Exercise objective =
Lines in the entries below where the word "clouds" shows up should each be copied.

The data =
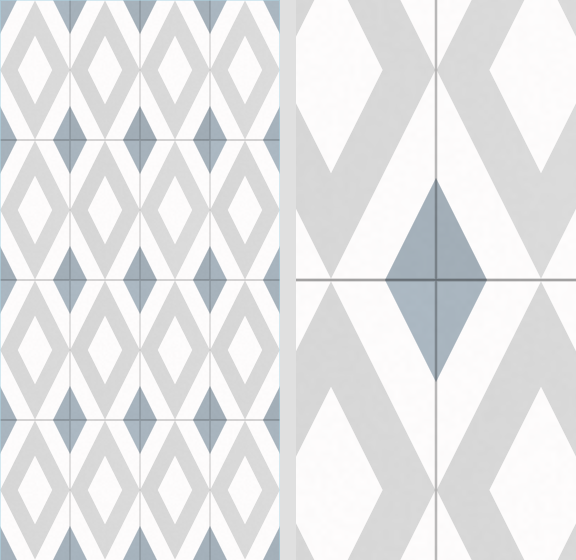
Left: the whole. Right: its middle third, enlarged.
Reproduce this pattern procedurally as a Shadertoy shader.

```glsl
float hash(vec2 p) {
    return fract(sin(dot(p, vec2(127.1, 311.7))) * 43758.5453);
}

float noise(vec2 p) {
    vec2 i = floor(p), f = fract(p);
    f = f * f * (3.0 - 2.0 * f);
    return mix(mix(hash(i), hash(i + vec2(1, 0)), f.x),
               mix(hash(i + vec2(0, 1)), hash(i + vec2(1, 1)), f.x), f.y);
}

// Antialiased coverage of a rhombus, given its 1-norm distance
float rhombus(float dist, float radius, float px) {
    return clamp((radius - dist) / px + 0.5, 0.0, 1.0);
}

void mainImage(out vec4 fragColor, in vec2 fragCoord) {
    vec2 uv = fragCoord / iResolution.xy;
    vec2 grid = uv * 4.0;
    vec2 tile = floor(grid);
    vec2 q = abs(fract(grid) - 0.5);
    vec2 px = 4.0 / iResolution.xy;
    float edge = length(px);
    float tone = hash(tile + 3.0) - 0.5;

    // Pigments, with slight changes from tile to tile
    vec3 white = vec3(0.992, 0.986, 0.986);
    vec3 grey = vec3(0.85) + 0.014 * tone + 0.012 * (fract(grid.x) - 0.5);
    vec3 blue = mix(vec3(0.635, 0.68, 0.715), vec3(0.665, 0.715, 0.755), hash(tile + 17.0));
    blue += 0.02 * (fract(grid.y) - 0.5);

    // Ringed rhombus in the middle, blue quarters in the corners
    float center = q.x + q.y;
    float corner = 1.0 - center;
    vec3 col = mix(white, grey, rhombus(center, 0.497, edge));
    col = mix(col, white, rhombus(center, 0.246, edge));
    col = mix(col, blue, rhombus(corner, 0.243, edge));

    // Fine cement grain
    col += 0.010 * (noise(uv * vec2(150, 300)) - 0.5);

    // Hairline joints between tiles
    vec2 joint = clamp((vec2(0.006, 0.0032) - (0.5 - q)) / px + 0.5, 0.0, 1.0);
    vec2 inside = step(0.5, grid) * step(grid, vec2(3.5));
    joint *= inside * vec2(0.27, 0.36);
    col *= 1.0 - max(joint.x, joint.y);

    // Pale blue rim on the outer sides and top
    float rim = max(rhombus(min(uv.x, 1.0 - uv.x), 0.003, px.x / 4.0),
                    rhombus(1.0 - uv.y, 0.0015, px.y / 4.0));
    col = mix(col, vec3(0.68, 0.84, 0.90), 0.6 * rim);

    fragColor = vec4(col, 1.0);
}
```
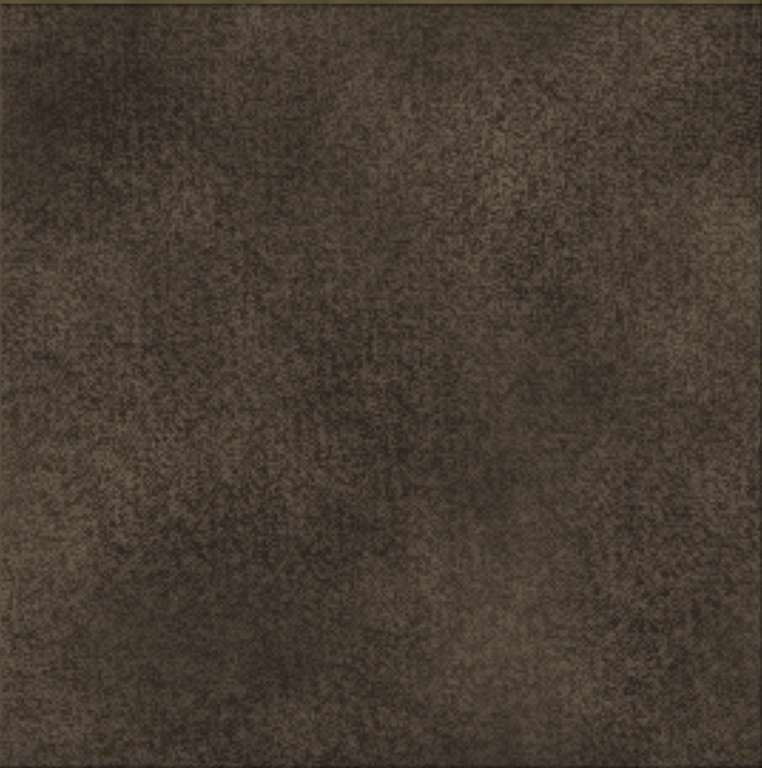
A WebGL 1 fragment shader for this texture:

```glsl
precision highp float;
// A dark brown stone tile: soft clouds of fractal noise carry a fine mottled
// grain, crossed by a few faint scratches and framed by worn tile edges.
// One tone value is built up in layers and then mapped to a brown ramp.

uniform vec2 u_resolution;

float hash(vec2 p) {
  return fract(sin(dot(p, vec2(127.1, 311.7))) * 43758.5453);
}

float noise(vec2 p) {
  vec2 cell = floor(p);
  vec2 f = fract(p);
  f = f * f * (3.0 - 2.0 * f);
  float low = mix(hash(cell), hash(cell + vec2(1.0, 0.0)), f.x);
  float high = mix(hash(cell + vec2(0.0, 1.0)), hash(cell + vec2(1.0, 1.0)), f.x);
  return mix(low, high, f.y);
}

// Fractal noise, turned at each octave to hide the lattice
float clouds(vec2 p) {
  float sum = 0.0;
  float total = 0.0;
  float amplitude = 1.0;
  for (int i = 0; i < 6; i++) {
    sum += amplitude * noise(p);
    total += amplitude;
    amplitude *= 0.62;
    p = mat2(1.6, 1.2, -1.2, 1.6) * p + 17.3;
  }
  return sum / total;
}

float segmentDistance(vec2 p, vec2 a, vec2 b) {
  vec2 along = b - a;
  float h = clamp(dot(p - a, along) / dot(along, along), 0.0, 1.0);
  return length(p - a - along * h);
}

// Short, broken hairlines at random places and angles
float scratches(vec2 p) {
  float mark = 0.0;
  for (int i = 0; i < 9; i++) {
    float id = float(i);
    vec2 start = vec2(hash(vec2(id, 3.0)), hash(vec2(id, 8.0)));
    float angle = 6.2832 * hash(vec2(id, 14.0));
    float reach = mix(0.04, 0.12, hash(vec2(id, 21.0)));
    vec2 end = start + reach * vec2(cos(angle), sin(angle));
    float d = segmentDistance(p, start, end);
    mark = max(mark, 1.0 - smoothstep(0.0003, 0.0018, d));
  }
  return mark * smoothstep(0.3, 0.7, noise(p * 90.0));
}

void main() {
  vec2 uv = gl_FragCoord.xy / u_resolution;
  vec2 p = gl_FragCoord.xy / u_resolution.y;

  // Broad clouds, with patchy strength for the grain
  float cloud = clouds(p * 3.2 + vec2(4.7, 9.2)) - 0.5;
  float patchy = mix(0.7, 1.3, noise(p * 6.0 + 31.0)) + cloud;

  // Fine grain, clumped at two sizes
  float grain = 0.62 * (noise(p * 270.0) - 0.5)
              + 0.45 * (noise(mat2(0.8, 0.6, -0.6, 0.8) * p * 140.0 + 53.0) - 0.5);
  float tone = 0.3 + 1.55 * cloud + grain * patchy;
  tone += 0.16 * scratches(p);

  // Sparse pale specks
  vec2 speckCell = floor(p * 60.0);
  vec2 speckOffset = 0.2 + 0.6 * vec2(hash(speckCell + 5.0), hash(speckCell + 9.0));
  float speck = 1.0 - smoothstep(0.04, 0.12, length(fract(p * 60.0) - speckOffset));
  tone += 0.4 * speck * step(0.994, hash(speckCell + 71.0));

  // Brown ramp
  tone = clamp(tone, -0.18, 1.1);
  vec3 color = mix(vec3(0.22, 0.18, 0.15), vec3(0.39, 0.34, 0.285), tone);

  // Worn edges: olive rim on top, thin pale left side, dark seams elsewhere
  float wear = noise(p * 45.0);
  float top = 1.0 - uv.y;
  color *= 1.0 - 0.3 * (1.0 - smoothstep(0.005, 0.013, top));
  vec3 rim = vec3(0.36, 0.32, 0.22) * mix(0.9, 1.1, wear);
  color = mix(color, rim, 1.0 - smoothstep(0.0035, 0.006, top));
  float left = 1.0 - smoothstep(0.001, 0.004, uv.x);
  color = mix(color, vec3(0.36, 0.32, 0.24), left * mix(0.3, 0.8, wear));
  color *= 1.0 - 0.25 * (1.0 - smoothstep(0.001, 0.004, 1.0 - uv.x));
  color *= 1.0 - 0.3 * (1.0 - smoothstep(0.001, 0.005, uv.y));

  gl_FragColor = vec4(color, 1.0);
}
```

Answer space =
// A dark brown stone tile: soft clouds of fractal noise carry a fine mottled
float clouds(vec2 p) {
  // Broad clouds, with patchy strength for the grain
  float cloud = clouds(p * 3.2 + vec2(4.7, 9.2)) - 0.5;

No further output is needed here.